Mozilla has released Thunderbird 78.0 for Windows, Mac and Linux. It’s the first major update of the popular open-source email client since August 2019, and is only available as a direct download – existing users of the Thunderbird 68.x series are advised to wait for a future release that will provide an upgrade path.
A host of new and changed features have been implemented, although the long-heralded built-in support for OpenPGP encryption has been disabled by default for now due to some outstanding issues.
Users should also be aware that from version 78 Thunderbird will only support MailExtensions, so check with add-on developers to check they’ve been updated to ensure they’ll continue working.
The new release opens with a brand-new Account Hub, a central portal for setting up accounts.

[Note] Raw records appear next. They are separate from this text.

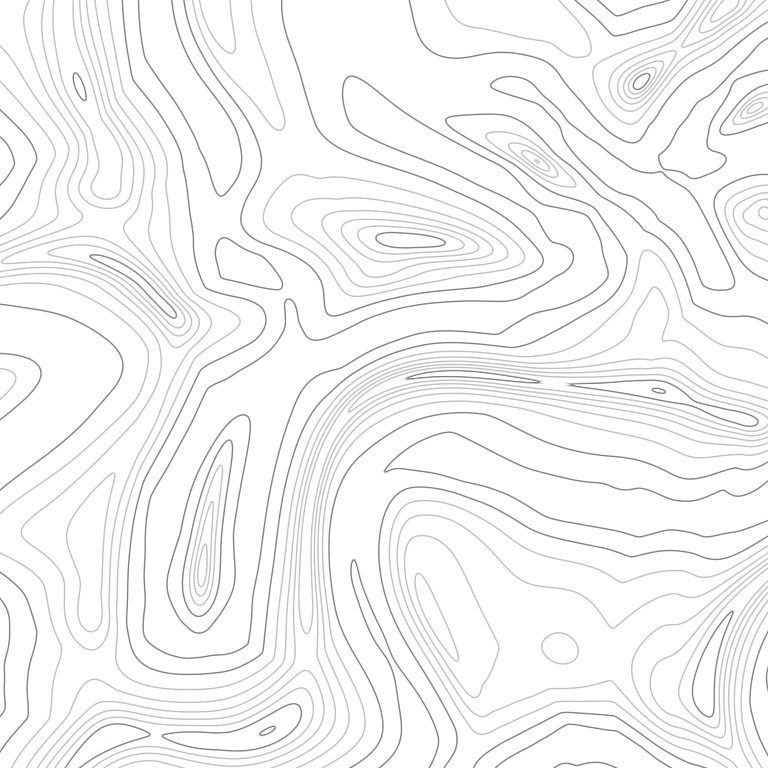
Write a three.js fragment shader that draws this pattern.

```glsl
#define HILL_SCALE 2.8
#define WARP 0.9
#define SLOPE_FLOOR 1.0
#define PEAK_LIMIT 20.0
#define VALLEY_ROUND 0.014
#define CREASE 0.05
#define WIGGLE 0.004
#define LEVEL_STEP 0.0225
#define LINE_EDGE 0.0018
#define DARK_INK 0.50
#define LIGHT_INK 0.75
#define HIGH_DARK_LEVEL 7.0

varying vec2 vUv;

const float LOW_DARK_LEVELS = 2.0;

float hash(vec2 p) {
  return fract(sin(dot(p, vec2(127.1, 311.7))) * 43758.5453);
}

// Slope of a random direction at a lattice corner
float cornerSlope(vec2 cell, vec2 offset) {
  float angle = 6.28318 * hash(cell);
  return dot(vec2(cos(angle), sin(angle)), offset);
}

float gradientNoise(vec2 p) {
  vec2 i = floor(p);
  vec2 f = fract(p);
  vec2 u = f * f * f * (f * (f * 6.0 - 15.0) + 10.0);
  float bottom = mix(cornerSlope(i, f),
                     cornerSlope(i + vec2(1.0, 0.0), f - vec2(1.0, 0.0)), u.x);
  float top = mix(cornerSlope(i + vec2(0.0, 1.0), f - vec2(0.0, 1.0)),
                  cornerSlope(i + vec2(1.0), f - vec2(1.0)), u.x);
  return mix(bottom, top, u.y);
}

// Absolute value with a rounded bottom
float softFold(float x, float radius) {
  return sqrt(x * x + radius * radius) - radius;
}

// Lattice position bent into swirls
vec2 swirl(vec2 uv) {
  vec2 p = uv * HILL_SCALE + 4.3;
  return p + WARP * vec2(gradientNoise(p * 0.7 + 17.2), gradientNoise(p * 0.7 + 41.7));
}

float hillNoise(vec2 uv) {
  return gradientNoise(swirl(uv));
}

// Folded hills with evenly steep sides, flat valleys, creases and wiggles
float terrain(vec2 uv) {
  vec2 e = vec2(0.004, 0.0);
  float n = hillNoise(uv);
  vec2 slope = vec2(hillNoise(uv + e.xy) - n, hillNoise(uv + e.yx) - n) / e.x;
  float evenHeight = n / sqrt(dot(slope, slope) + PEAK_LIMIT * n * n + SLOPE_FLOOR);
  float hills = softFold(evenHeight, VALLEY_ROUND);

  vec2 p = swirl(uv);
  float creases = softFold(gradientNoise(p * 1.7 + 8.6), 0.02) - 0.1;
  float wiggles = gradientNoise(p * 7.0 + 29.4) * exp(-50.0 * hills);
  return hills + CREASE * creases + WIGGLE * wiggles;
}

void main() {
  // Height in contour steps and its slope per canvas width
  vec2 e = vec2(0.0008, 0.0);
  float level = terrain(vUv) / LEVEL_STEP;
  vec2 slope = vec2(terrain(vUv + e.xy) - terrain(vUv - e.xy),
                    terrain(vUv + e.yx) - terrain(vUv - e.yx))
             / (2.0 * e.x * LEVEL_STEP);

  // Distance to the nearest contour, kept at an even width
  float dist = abs(fract(level) - 0.5) / max(length(slope), 2.0);
  float line = 1.0 - smoothstep(0.0, LINE_EDGE, dist);

  // Dark ink along the valleys and at the summits, light ink between
  float band = floor(level);
  bool isDark = band < LOW_DARK_LEVELS || band >= HIGH_DARK_LEVEL;
  float ink = isDark ? DARK_INK : LIGHT_INK;

  gl_FragColor = vec4(vec3(mix(1.0, ink, line)), 1.0);
}
```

This is accompanied by a redesigned Account Settings section, which resides on its own tab and like other aspects of Thunderbird, has been redesigned along similar lines to Firefox's recent updates.
The main Inbox interface has gained several improvements. First, users can now select messages via a series of selection boxes rather than the traditional Ctrl-click method – the column is hidden by default, but accessible via the 'Select columns to display' dropdown menu. It’s accompanied by a new Delete action column in the thread pane.
The recipient address fields have also been redesigned. Now there are individual single-line input boxes for To, CC and BCC addresses, with each line now capable of handling multiple addresses. More improvements are expected to follow.
Users also gain the ability to customise folder pane icons – just right-click the folder in question and choose Properties to access the Icon colour picker.
Elsewhere, users gain the ability to preview themes via the Add-On Manager, there’s an event preview added to the ICS import dialog and Windows users can finally minimise Thunderbird to the tray via the 'When Thunderbird is minimised, move it to the tray' option under Options > General.
Notable changes include a complete redesign of the Thunderbird Options/Preferences dialog, which mirrors the Account Settings section in being given its own tab and following Firefox's UI changes.
Elsewhere, scalable icons should ensure Thunderbird looks better on HiDPI monitors and in Dark mode, while users must supply their OS account password before being able to view saved passwords within the program.
The Lightning calendar, previously available as an add-on, has now been fully incorporated into Thunderbird itself. This follows the aforementioned switch to MailExtension-only add-on support.